Find the string "circle" in the records. Copy every line it appears in.

▸ Data shown
+ + + + +
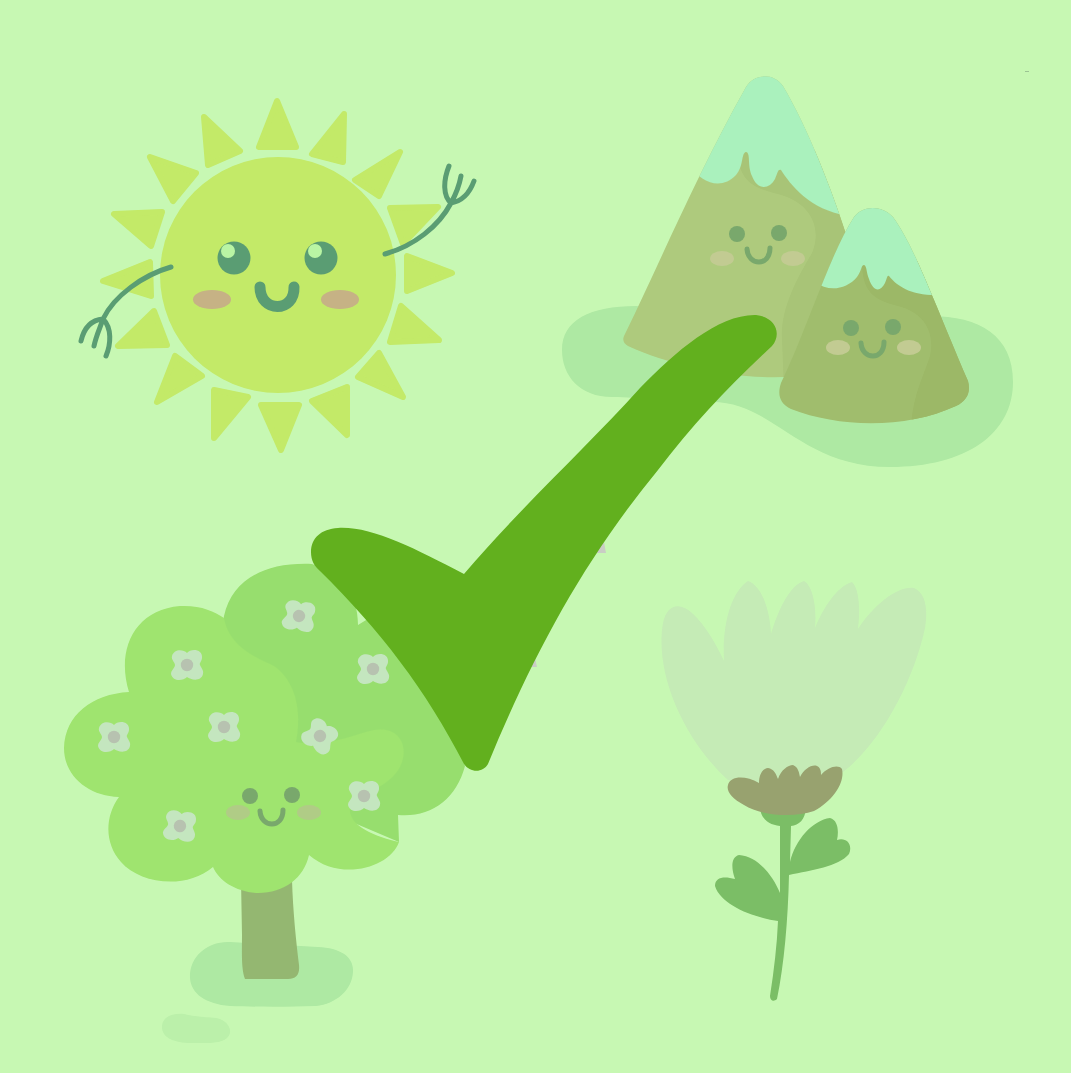
<!DOCTYPE html>
<html lang="en">
<head>
<meta charset="utf-8">
<title>Nature check</title>
<style>
:root{
  --meadow:#c7f8b3; --sun:#c3ea68; --ink:#5a9d73; --shine:#b9f5a4; --sun-blush:#c6b285;
  --shadow:#aee9a3; --rock:#aeca7d; --rock-shade:#a8c477; --rock-front:#a0bd6d; --rock-front-shade:#9cb867;
  --snow:#aaf1bd; --face:#79a86c; --blush:#c2cb92;
  --leaf:#9fe46f; --leaf-shade:#97de6e; --trunk:#94b771; --blossom:#c4e6bf; --blossom-heart:#b7c2b0; --tree-blush:#b0cc86;
  --petal:#c5ebb6; --sepal:#98a26f; --stem:#7bbe66; --check:#62b01e; --fleck:#c9cdc4;
}
html,body{margin:0;height:100%;overflow:hidden;background:var(--meadow)}
svg{display:block;width:1071px;height:1073px}
.sun-fill{fill:var(--sun)}
.rays{fill:var(--sun);stroke:var(--sun);stroke-width:6;stroke-linejoin:round}
.arms{fill:none;stroke:var(--ink);stroke-width:5;stroke-linecap:round;stroke-linejoin:round}
.smile{fill:none;stroke-linecap:round}
.ink{fill:var(--ink)}
.shadow{fill:var(--shadow)}
.snow{fill:var(--snow)}
.check{fill:var(--check)}
.stem{fill:var(--stem)}
</style>
</head>
<body>
<svg viewBox="0 0 1071 1073" role="img" aria-label="Smiling sun, mountains and tree with a flower and a large green check mark">
  <defs>
    <g id="small-face">
      <circle cx="-21" cy="-2" r="8"/>
      <circle cx="21" cy="-3" r="8"/>
      <path class="smile" d="M-11 13C-10 30 12 31 12 12" stroke="var(--face)" stroke-width="5"/>
    </g>
    <g id="blossom">
      <path fill="var(--blossom)" d="M0-12C4-17 16-16 15-7C15-4 12-2 13 0C14 3 17 5 16 9C14 17 4 15 0 12C-4 16-14 17-16 9C-16 5-12 3-12 0C-12-3-16-5-15-9C-13-16-4-16 0-12Z"/>
      <circle r="6.2" fill="var(--blossom-heart)"/>
    </g>
    <clipPath id="back-peak">
      <path id="back-peak-shape" d="M746 87C754 73 774 73 783 86C808 128 832 190 848 240L812 374C760 384 680 370 628 346C623 343 622 339 625 334C662 258 696 176 746 87Z"/>
    </clipPath>
    <clipPath id="front-peak">
      <path id="front-peak-shape" d="M854 217C863 205 882 205 893 217C914 246 930 292 968 381C971 392 967 401 956 406C906 429 840 428 791 409C780 404 777 395 781 383C808 327 829 256 854 217Z"/>
    </clipPath>
  </defs>

  <g id="sun">
    <g class="rays">
      <path d="M277 101L259 147H296Z"/>
      <path d="M344 114L312 154L343 162Z"/>
      <path d="M400 152L355 180L379 196Z"/>
      <path d="M438 207L390 208L403 244Z"/>
      <path d="M452 273L407 256V291Z"/>
      <path d="M439 340L401 306L390 342Z"/>
      <path d="M403 397L379 353L358 377Z"/>
      <path d="M347 435V387L312 401Z"/>
      <path d="M281 450L299 405H261Z"/>
      <path d="M214 438L248 397L214 390Z"/>
      <path d="M157 402L202 376L175 356Z"/>
      <path d="M118 346L167 345L154 311Z"/>
      <path d="M103 281L150 262L151 296Z"/>
      <path d="M114 214L162 212L151 246Z"/>
      <path d="M150 157L196 173L173 201Z"/>
      <path d="M204 117L240 151L208 165Z"/>
    </g>
    <circle class="sun-fill" cx="278" cy="275" r="118"/>
    <g id="sun-arms" class="arms">
      <path d="M385 254C414 246 439 226 451 203M449 166C443 181 443 196 451 203C463 201 470 192 474 181M461 176C459 187 456 194 451 203"/>
      <path d="M171 267C143 275 114 296 103 319M81 341C84 328 91 320 103 319C112 328 111 344 106 356M94 346C96 336 100 328 103 319"/>
    </g>
    <g id="sun-face">
      <circle class="ink" cx="234" cy="258" r="16.5"/>
      <circle class="ink" cx="321" cy="258" r="16.5"/>
      <circle cx="228" cy="251" r="7" fill="var(--shine)"/>
      <circle cx="315" cy="251" r="7" fill="var(--shine)"/>
      <ellipse cx="212" cy="299.500" rx="19" ry="9.500" fill="var(--sun-blush)"/>
      <ellipse cx="340" cy="299.500" rx="19" ry="9.500" fill="var(--sun-blush)"/>
      <path class="smile" d="M260 287C260 313 295 313 294 287" stroke="var(--ink)" stroke-width="11"/>
    </g>
  </g>

  <g id="mountains">
    <path class="shadow" d="M562 350C562 320 590 306 636 306L780 320L930 316C980 316 1013 336 1013 382C1013 434 966 467 890 467C800 467 774 402 712 402C660 402 640 397 612 397C580 397 562 376 562 350Z"/>
    <use href="#back-peak-shape" fill="var(--rock)"/>
    <g clip-path="url(#back-peak)">
      <path fill="var(--rock-shade)" d="M738 150C738 180 752 188 778 194C812 203 822 229 812 253C796 280 780 310 782 340L784 390H860V150Z"/>
      <path class="snow" d="M690 166C702 184 722 190 736 175C744 166 741 153 746 152C751 153 747 165 752 176C757 190 769 190 775 179C778 172 778 169 781 170C790 184 810 211 850 216V60H700Z"/>
    </g>
    <g id="back-peak-face">
      <ellipse cx="722" cy="258.500" rx="12" ry="7.500" fill="var(--blush)"/>
      <ellipse cx="793" cy="258.500" rx="12" ry="7.500" fill="var(--blush)"/>
      <use href="#small-face" x="757" y="236" fill="var(--face)" transform="translate(1 0)"/>
    </g>
    <use href="#front-peak-shape" fill="var(--rock-front)"/>
    <g clip-path="url(#front-peak)">
      <path fill="var(--rock-front-shade)" d="M862 262C862 290 872 300 898 306C925 313 935 333 930 356C922 380 912 398 911 430H980V260Z"/>
      <path class="snow" d="M815 282C828 292 846 290 857 277C862 270 861 265 864 265C867 266 866 272 869 279C873 291 880 293 885 283C887 279 887 275 889 276C898 287 912 296 940 295V200H820Z"/>
    </g>
    <g id="front-peak-face">
      <ellipse cx="838" cy="347.500" rx="12" ry="7.500" fill="var(--blush)"/>
      <ellipse cx="909" cy="347.500" rx="12" ry="7.500" fill="var(--blush)"/>
      <use href="#small-face" x="872" y="330" fill="var(--face)"/>
    </g>
  </g>

  <g id="tree">
    <path class="shadow" d="M190 978C189 958 206 941 230 942L318 947C341 948 354 957 353 972C352 990 336 1004 316 1006C290 1007 256 1007 230 1006C206 1004 191 994 190 978Z"/>
    <path fill="#bbf0aa" d="M162 1027C162 1017 172 1013 184 1014C196 1017 207 1017 216 1018C226 1020 231 1027 230 1033C228 1041 218 1043 206 1043H188C172 1042 162 1037 162 1027Z"/>
    <path fill="var(--trunk)" d="M241 880H292C293 912 296 940 299 965C300 975 296 979 288 979H245C241 969 242 950 242 935Z"/>
    <path fill="var(--leaf-shade)" d="M224 616C232 580 264 562 312 564C340 574 358 592 358 625L371 617C405 645 435 685 465 766C456 800 430 818 398 815L399 842L300 800L220 640Z"/>
    <path fill="var(--leaf)" d="M129 692C116 650 134 610 180 606C200 605 214 611 224 618C229 645 252 656 274 666C296 682 302 710 296 742C328 748 354 734 374 730C398 726 408 744 402 762C394 786 366 790 350 806C347 826 374 836 399 842C390 868 340 882 309 855C304 878 284 893 258 893C236 892 219 881 213 867C186 890 140 884 121 862C104 843 105 816 119 797C88 796 64 776 64 748C65 715 92 694 129 692Z"/>
    <g id="blossoms">
      <use href="#blossom" transform="translate(299 616) rotate(10)"/>
      <use href="#blossom" transform="translate(187 665)"/>
      <use href="#blossom" transform="translate(373 669)"/>
      <use href="#blossom" transform="translate(114 737)"/>
      <use href="#blossom" transform="translate(224 727)"/>
      <use href="#blossom" transform="translate(320 736) rotate(35)"/>
      <use href="#blossom" transform="translate(364 796)"/>
      <use href="#blossom" transform="translate(180 826) rotate(8)"/>
    </g>
    <g id="tree-face">
      <ellipse cx="238" cy="812.500" rx="12" ry="7.500" fill="var(--tree-blush)"/>
      <ellipse cx="309" cy="812.500" rx="12" ry="7.500" fill="var(--tree-blush)"/>
      <use href="#small-face" x="271" y="798" fill="var(--face)"/>
    </g>
  </g>

  <g id="flower">
    <path fill="var(--petal)" d="M728 780C686 742 654 675 663 623C667 604 680 602 692 613C706 626 716 644 724 661C722 625 731 592 748 581C762 586 770 610 771 634C778 610 790 585 804 581C813 586 817 608 815 628C824 606 838 586 852 582C860 590 860 612 858 629C874 605 897 586 914 588C926 593 928 610 925 628C914 680 881 743 843 772L785 795Z"/>
    <path class="stem" d="M760 808H806C805 820 799 825 791 826L790 862C795 840 813 820 830 818C838 820 839 831 837 840C847 837 853 845 849 854C838 867 812 870 789 875C788 920 784 965 777 999C774 1002 770 1001 770 996C774 970 777 945 778 921C752 917 721 905 715 886C715 877 724 876 735 879C731 868 731 857 739 855C758 856 773 876 780 893L780 826C769 825 761 819 760 808Z"/>
    <path fill="var(--sepal)" d="M728 785C730 776 745 775 759 783C759 773 764 768 768 768C774 769 776 774 778 779C781 770 788 765 793 765C798 767 799 772 800 777C804 769 812 764 817 766C821 768 821 772 821 775C828 767 838 764 842 769C845 782 834 800 814 811C794 818 762 816 744 805C732 799 726 791 728 785Z"/>
  </g>

  <g id="flecks" fill="var(--fleck)">
    <path d="M604 542L606 553H595Z"/>
    <path d="M535 658L537 667H531Z"/>
    <rect x="1025" y="71" width="4" height="1" fill="#9cc493"/>
  </g>
  <path id="check-mark" class="check" d="M311 552C311 538 321 529 338 528C371 526 414 548 464 574C520 508 584 450 640 388C676 351 719 314 756 315C776 317 782 334 772 346C730 385 693 424 658 470C583 561 532 657 488 764C483 773 470 773 464 764C426 690 380 630 320 571C314 566 311 560 311 552Z"/>
</svg>
</body>
</html>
+ + + + +
▸ Answer to this problem
      <circle cx="-21" cy="-2" r="8"/>
      <circle cx="21" cy="-3" r="8"/>
      <circle r="6.2" fill="var(--blossom-heart)"/>
    <circle class="sun-fill" cx="278" cy="275" r="118"/>
      <circle class="ink" cx="234" cy="258" r="16.5"/>
      <circle class="ink" cx="321" cy="258" r="16.5"/>
      <circle cx="228" cy="251" r="7" fill="var(--shine)"/>
      <circle cx="315" cy="251" r="7" fill="var(--shine)"/>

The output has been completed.